4 Health Insurance Blunders To AvoidTuesday, October 18th, 2011 by admin
To have the best life, it's essential to plan. Sometimes a plan for the future has to be developed; sometimes one for the present; and occasionally, a plan for both. Health insurance coverage is one area where a plan for the present and future is needed. At best, this is difficult. At worst, mistakes happen and one of several health insurance blunders is made with possibly serious consequences. Here are four common health insurance blunders to avoid:
Going Without Health Insurance
When you are healthy and young, it's easy to become convinced that the financial sacrifice necessary to budget for health insurance coverage is not the best use of your funds. However, needing access to medical facilities is only an accident or illness away. Young adults are more prone to risky behaviors such as speeding or substance abuse and, of course, health conditions requiring expensive, extensive treatment know no age boundaries. Not having coverage is the costliest blunder.
Skimping on Maximum Benefits Coverage
Even those who feel coverage is essential make mistakes in an effort to economize. Thinking they are getting the most for their money, the reverse may be true. Some policies look like good deals because they have low premiums and deductibles. Usually, however, that's accompanied by low maximum benefits to be paid. A cap of $50,000 or $100,000 per illness or accident can devastate a budget and leave a person with several thousands of dollars in uncovered out-of-pocket expenses. After the cap has been reached, the individual is 100 percent liable for the expenses that exceed it. One good way to lower premiums is with a high-deductible policy that has a coverage limit of $1 million or more.
Focusing on the Deductible
Low deductible plans sound great, but it's easy to end up overpaying for them. Plans with low deductibles are enticing; the issue is whether the difference in premiums is justified by the difference in benefits. For example, if Policy A has a $1000 annual deductible and costs $300 a month, its total yearly cost is between $3600 and $4600. If Policy B, however, has a $2500 deductible and costs $100 a month, its yearly cost is between $1200 and $3700. A policy holder possibly gains $2400 by purchasing Policy B.
Not Understanding the Terms
Simply reading the policy before buying coverage can avoid not having the coverage you thought you did. Know the benefits and exclusions. Is your doctor part of that plan? Are the medicines you take covered?

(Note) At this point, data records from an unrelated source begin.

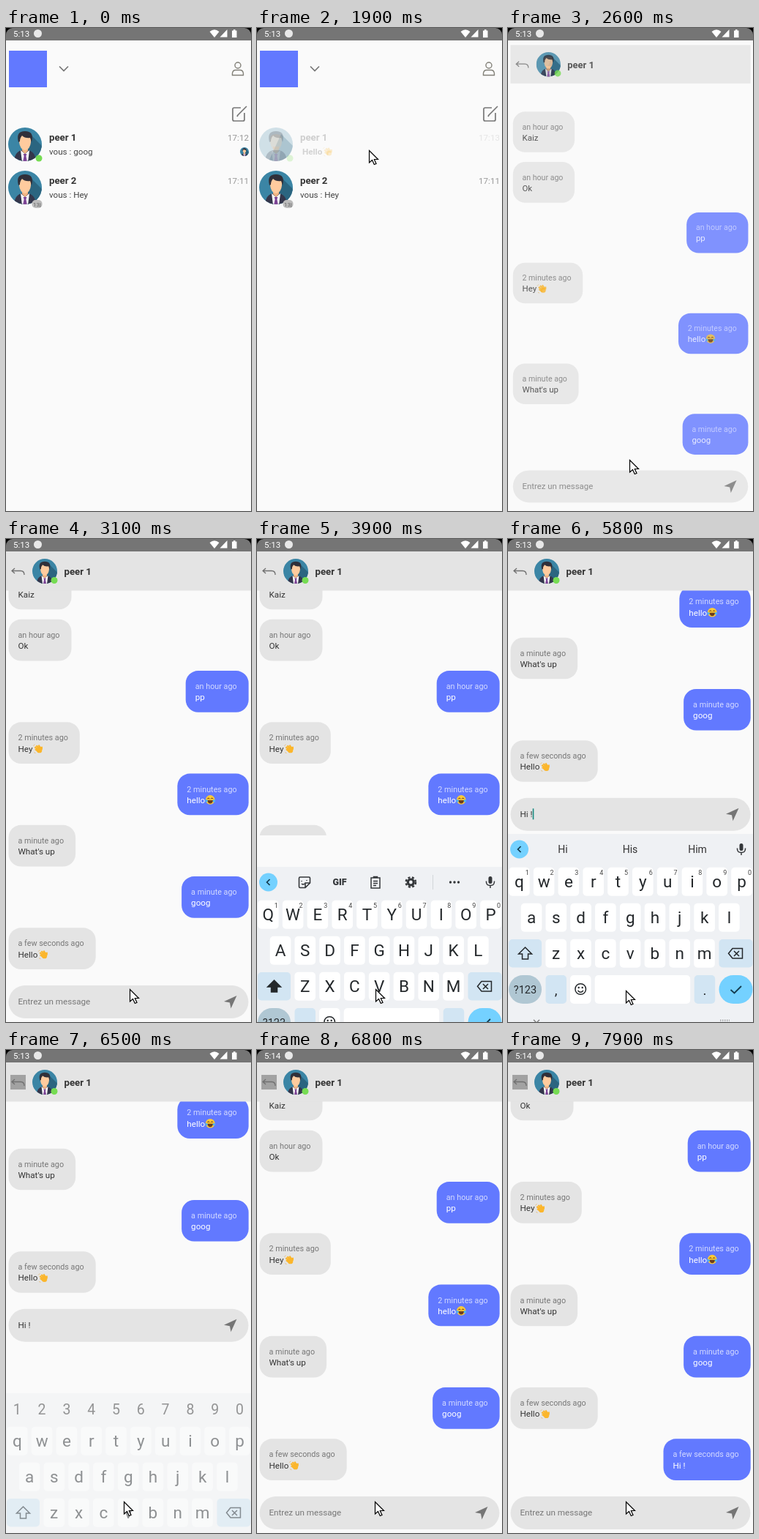
Recreate the animation shown at these times as an HTML page with a canvas. Size 335x660 px, loop 8 s.

```html
<!DOCTYPE html>
<html lang="fr">
<head>
<meta charset="utf-8">
<title>Chat</title>
<style>
html, body { margin: 0; width: 100%; height: 100%; overflow: hidden; background: #fafafa; }
canvas { display: block; width: 335px; height: 660px; }
</style>
</head>
<body>
<canvas id="stage"></canvas>
<script>
const W = 335, H = 660, LOOP = 8000;
const PAGE = '#fafafa', GREY = '#e4e4e4', BLUE = '#6279ff', INK = '#333', ICON = '#777';
const ROW = 70.25, KEYBOARD_SHIFT = -256.2;
const canvas = document.getElementById('stage');
const c = canvas.getContext('2d');
const ratio = window.devicePixelRatio || 1;
canvas.width = W * ratio;
canvas.height = H * ratio;

const messages = [
  [0, 'an hour ago', 'Kaiz'],
  [0, 'an hour ago', 'Ok'],
  [1, 'an hour ago', 'pp'],
  [0, '2 minutes ago', 'Hey', 'wave'],
  [1, '2 minutes ago', 'hello', 'laugh'],
  [0, 'a minute ago', "What's up"],
  [1, 'a minute ago', 'goog'],
  [0, 'a few seconds ago', 'Hello', 'wave'],
  [1, 'a few seconds ago', 'Hi !']
];

// Stepped timelines: [start ms, value]
const pointer = [[0, null], [1100, [181, 0]], [1200, [150, 60]], [1300, [112, 140]], [1400, [94, 192]],
  [1500, [130, 180]], [1600, [153, 167]], [2100, [153, 195]], [2200, [155, 300]], [2300, [158, 430]],
  [2400, [162, 538]], [2600, [166, 590]], [2700, [168, 612]], [3100, [169, 615]], [3200, [166, 617]],
  [3300, [162, 615]], [4500, [161, 617]]];
const rowAlpha = [[0, 1], [1900, .22], [2100, .35], [2200, .7], [2300, 1]];
const scroll = [[0, ROW], [3100, 0], [4000, KEYBOARD_SHIFT], [6700, 0], [7900, -ROW]];
const typed = [[0, ''], [4700, 'H'], [5000, 'Hi'], [5700, 'Hi '], [5800, 'Hi !'], [6700, '']];
const caret = [[0, 0], [3700, 1], [4200, 0], [4700, 1], [5300, 0], [5700, 1], [6300, 0]];
const keyboard = [[0, null], [3900, [45, 1]], [4000, [0, 1]], [6300, [12, .9]], [6400, [36, .75]],
  [6500, [66, .5]], [6700, null]];
const strip = [[0, 'tools'], [5000, 'words'], [6000, 'tools'], [6300, 'digits']];

const at = (track, t) => track.filter(step => step[0] <= t).pop()[1];

function ink(d, fill, stroke, width = 1.5) {
  const p = new Path2D(d);
  if (fill) { c.fillStyle = fill; c.fill(p); }
  if (stroke) { c.strokeStyle = stroke; c.lineWidth = width; c.stroke(p); }
}
function box(x, y, w, h, r, fill) {
  c.beginPath();
  c.roundRect(x, y, w, h, r);
  c.fillStyle = fill;
  c.fill();
}
const disc = (x, y, r, fill) => box(x - r, y - r, 2 * r, 2 * r, r, fill);
function text(s, x, y, size, color, align = 'left', weight = 400) {
  c.font = `${weight} ${size}px Roboto, sans-serif`;
  c.textAlign = align;
  c.fillStyle = color;
  c.fillText(s, x, y);
  return c.measureText(s).width;
}
function group(x, y, scale, alpha, draw) {
  c.save();
  c.translate(x, y);
  c.scale(scale, scale);
  c.globalAlpha *= alpha;
  draw();
  c.restore();
}
const zoomed = (scale, alpha, draw) => group(W / 2 * (1 - scale), H / 2 * (1 - scale), scale, alpha, draw);
function clipped(x, y, w, h, draw) {
  c.save();
  c.beginPath();
  c.rect(x, y, w, h);
  c.clip();
  draw();
  c.restore();
}

function avatar(x, y, r) {
  group(x, y, r / 23, 1, () => {
    c.beginPath();
    c.arc(0, 0, 23, 0, 7);
    c.clip();
    ink('M-23-23H23V23H-23Z', '#3b85a5');
    ink('M7-14L30 9V23H-10Z', '#2b6580');
    ink('M-15 24Q-15 11-5 8H5Q15 11 15 24Z', '#34364b');
    ink('M-6 8L0 13L6 8L4 24H-4Z', '#fff');
    ink('M-2.4 13H2.4L1.4 16L3 24H-3L-1.4 16Z', '#7c4495');
    ink('M-4 3H4V9L0 13L-4 9Z', '#f0b483');
    ink('M-8-8Q-8-14 0-14Q8-14 8-8V-3Q7 7 0 8Q-7 7-8-3Z', '#ffcb9e');
    ink('M-9-3Q-13-18 0-18Q13-18 9-3L7-9Q0-8-4-12Q-7-9-7-4Z', '#30303a');
  });
}

function emoji(kind, x, y) {
  group(x, y - 11, 1, 1, () => {
    if (kind === 'wave') {
      ink('M3 4.5L8 9M5 2.5L10 8M8 2L12 8M3.5 7.5L8 11M12.4 4V8', null, '#fbb62c', 2.3);
      disc(9.3, 9, 3.6, '#fbb62c');
      ink('M1 3L3 1M2 12L4 13', null, '#e6b25b', .8);
    } else {
      disc(7, 6.5, 6.3, '#fcc936');
      ink('M3 7H11Q10 11.5 7 11.5Q4 11.5 3 7Z', '#6b3d20');
      ink('M3 5L5 4L6 5.5M8 5.5L9 4L11 5', null, '#6b3d20', 1);
      disc(1.8, 8, 1.8, '#50b4f2');
      disc(12.2, 8, 1.8, '#50b4f2');
    }
  });
}

function statusBar(t) {
  box(0, 0, W, 17, 0, '#000');
  box(0, 0, W, 17, [9, 9, 0, 0], '#757575');
  text(t < 6700 ? '5:13' : '5:14', 10, 12, 11.5, '#fff');
  disc(43.5, 7.5, 5.5, '#e8e8e8');
  ink('M278.5 5Q285-.5 291.5 5L285 13ZM302.5 2V12.5H292.5ZM309 3.5H311V2H313.5V3.5H315.5V13H309Z', '#fff');
}

function contact(y, name, last, time, unread) {
  avatar(26, y, 23);
  text(name, 59, y - 5.5, 13.2, INK, 'left', 700);
  const x = unread ? 62 : 59;
  const w = text(last, x, y + 14, 11.65, '#444', 'left', unread ? 700 : 400);
  if (unread) emoji('wave', x + w, y + 14);
  text(time, 332, y - 5.5, 11.65, '#999', 'right');
}

function home(t) {
  box(4, 31, 52, 50, 0, BLUE);
  ink('M73 52.5L79 58.5L85 52.5', null, ICON, 1.7);
  ink('M321 51A4 4 0 1 1 313 51A4 4 0 1 1 321 51ZM309.5 64.5V62Q310 57.5 314 57.5H320Q324 57.5 324.5 62V64.5Z',
    null, '#828078', 1.4);
  ink('M321 109H312Q310 109 310 111V125Q310 127 312 127H324Q326 127 326 125V116M317 119L329 107M317 119L316 121',
    null, ICON, 1.7);
  const fresh = t >= 900;
  group(0, 0, 1, at(rowAlpha, t), () => {
    contact(159, 'peer 1', fresh ? 'Hello' : 'vous : goog', fresh ? '17:13' : '17:12', fresh);
    disc(45, 178, 4.5, '#76dc53');
    if (!fresh) avatar(326, 169, 6);
  });
  contact(218, 'peer 2', 'vous : Hey', '17:11');
  box(35.5, 235, 14, 11, 5, '#bcbcbc');
  text('13j', 42.5, 243.5, 8, '#666', 'center');
}

function bubble([mine, when, body, face], y) {
  c.font = '400 10.8px Roboto, sans-serif';
  const w = c.measureText(when).width + 29;
  const x = mine ? 331.7 - w : 3.5;
  box(x, y, w, 56.7, 17, mine ? BLUE : GREY);
  text(when, x + 13, y + 25, 10.8, mine ? '#d3d9ff' : '#777');
  const end = x + 13 + text(body, x + 13, y + 40.3, 11.65, mine ? '#fff' : INK);
  if (face) emoji(face, end, y + 40.3);
}

function chat(t) {
  const shift = at(scroll, t);
  const raised = t >= 4000 && t < 6700;
  const bottom = raised ? 345 : t >= 3900 && t < 4000 ? 405 : 601;
  const count = t < 6700 ? 8 : 9;
  clipped(0, 70, W, bottom - 70, () =>
    messages.slice(0, count).forEach((m, i) => bubble(m, 39.6 + i * ROW + shift)));

  box(0, 17, W, 53.5, 0, GREY);
  if (t >= 6300) box(6, 34, 21, 20, 0, '#a2a2a2');
  ink('M12 40L8 43.5L12 47M8 43.5H20Q25 43.5 25 49', null, '#707070', 1.3);
  avatar(53, 44, 17);
  disc(66, 56.5, 4.5, '#76dc53');
  text('peer 1', 79.5, 49, 13.2, INK, 'left', 700);

  group(0, raised ? KEYBOARD_SHIFT : 0, 1, 1, () => {
    box(3.5, 610, 328, 45, 22.5, GREY);
    const value = at(typed, t);
    const w = text(value || 'Entrez un message', 16.5, 636, 11.65, value ? INK : ICON);
    if (at(caret, t)) box(16.7 + (value ? w : 0), 624.5, 1.6, 15, 0, '#168a80');
    ink('M315.5 624L298 632L306 633.5L307.5 641.5Z', '#757575');
  });
}

function tools() {
  const dark = '#34373a';
  ink('M59 417H71Q72.500 417 72.500 418.500V425L66 431.500H59Q57.500 431.500 57.500 430V418.500Q57.500 417 59 417ZM66 431V425H72M61 422V423M68 421V422M61 426Q63 428 65 426',
    null, dark, 1.6);
  text('GIF', 113, 428.3, 12.5, dark, 'center', 900);
  ink('M156 418H168V432H156ZM159.500 418V416.500H164.500V418M159 422.500H165M159 425.500H165M159 428.500H163', null, dark, 1.5);
  disc(210.3, 424, 5.6, dark);
  c.setLineDash([3, 2.5]);
  ink('M217 424A6.7 6.7 0 1 1 203.6 424A6.7 6.7 0 1 1 217 424', null, dark, 2.4);
  c.setLineDash([]);
  disc(210.3, 424, 2.4, '#eff1f4');
  box(240, 414, 1, 20, 0, '#d2d5d8');
  [264.500, 270, 275.500].forEach(x => disc(x, 424, 1.7, dark));
}

function toolStrip(mode) {
  if (mode === 'digits') {
    [...'1234567890'].forEach((d, i) => text(d, 15.3 + 33.8 * i, 432, 19.5, INK, 'center'));
    return;
  }
  disc(15.5, 424, 12.5, '#74d1ff');
  ink('M17.5 420L13.5 424L17.5 428', null, '#14394c', 1.7);
  if (mode === 'tools') tools();
  else ['Hi', 'His', 'Him'].forEach((s, i) => text(s, 75 + 92 * i, 429, 14, INK, 'center'));
  box(316.5, 416, 5, 10, 2.5, '#34373a');
  ink('M313.5 422.500V424Q314 428.500 319 428.500Q324 428.500 324.500 424V422.500M319 428.500V432', null, '#34373a', 1.5);
}

function keys(t) {
  const upper = t < 4800, mode = at(strip, t), pale = '#d2e5f3', dark = '#24282b';
  box(0, 403, W, 270, 0, '#eff1f4');
  toolStrip(mode);
  ['qwertyuiop', 'asdfghjkl', 'zxcvbnm'].forEach((letters, row) => {
    const y = 448.7 + 49 * row;
    [...letters].forEach((letter, i) => {
      const x = [15.3, 32, 65.700][row] + 33.8 * i;
      box(x - 14.3, y, 28.6, 39, 5, '#fff');
      text(upper ? letter.toUpperCase() : letter, x, y + 27, 22.5, dark, 'center');
      if (!row && mode !== 'digits') text((i + 1) % 10, x + 11, y + 10.5, 9, '#444', 'center');
    });
  });
  box(1, 547, 45, 38.5, 5, pale);
  ink('M23.5 558L32.500 567H27.500V574H19.500V567H14.500Z', upper ? dark : null, dark, 1.5);
  box(288.5, 547, 46, 38.5, 5, pale);
  ink('M307 559.500H320.500V573H307L301.500 566.300ZM309 563L316 570M316 563L309 570', null, dark, 1.5);

  box(1, 596, 45, 39, 19.5, '#b0c7d3');
  text('?123', 23.5, 621, 14.5, dark, 'center');
  box(51.5, 596, 28.5, 39, 5, pale);
  text(',', 65.700, 623, 19, dark, 'center');
  box(85, 596, 28.5, 39, 5, '#fff');
  ink('M106.500 615A7.300 7.300 0 1 1 91.900 615A7.300 7.300 0 1 1 106.500 615M95.500 617Q99.200 621.500 103 617', null, dark, 1.5);
  disc(96.700, 613, 1.2, dark);
  disc(101.700, 613, 1.2, dark);
  box(118.700, 596, 130.500, 39, 5, '#fff');
  box(254.700, 596, 28.500, 39, 5, pale);
  text('.', 269, 623, 19, dark, 'center');
  box(288.5, 596, 46, 39, 19.5, '#74d1ff');
  ink('M304.500 616L309.500 620.500L319 611', null, '#143c50', 1.8);
  ink('M35 657L39 661L43 657', null, ICON, 1.3);
  c.setLineDash([1.5, 1.5]);
  ink('M290 657.500H303M290 660H303', null, ICON, 1.2);
  c.setLineDash([]);
}

function drawPointer([x, y]) {
  group(x + .5, y + .5, 1, 1, () =>
    ink('M0 0V16.500L4 13L6.800 19L9.500 18L6.800 12H12Z', '#fff', '#000', 1.2));
}

function render(t) {
  c.setTransform(ratio, 0, 0, ratio, 0, 0);
  c.globalAlpha = 1;
  box(0, 0, W, H, 0, PAGE);
  clipped(0, 17, W, H - 17, () => {
    if (t < 2400) home(t);
    else if (t < 2600) zoomed(1.05, .6, () => home(t));
    else if (t < 2700) zoomed(.98, .8, () => chat(t));
    else chat(t);
    const panel = at(keyboard, t);
    if (panel) group(0, panel[0], 1, panel[1], () => keys(t));
  });
  statusBar(t);
  const spot = at(pointer, t);
  if (spot) drawPointer(spot);
}

const start = performance.now();
function frame() {
  render((performance.now() - start) % LOOP);
  requestAnimationFrame(frame);
}
frame();
</script>
</body>
</html>
```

People who are alert to common coverage blunders can avoid them by doing comparison shopping on the Internet. Agents can also answer questions, explain policies and help with policy selection.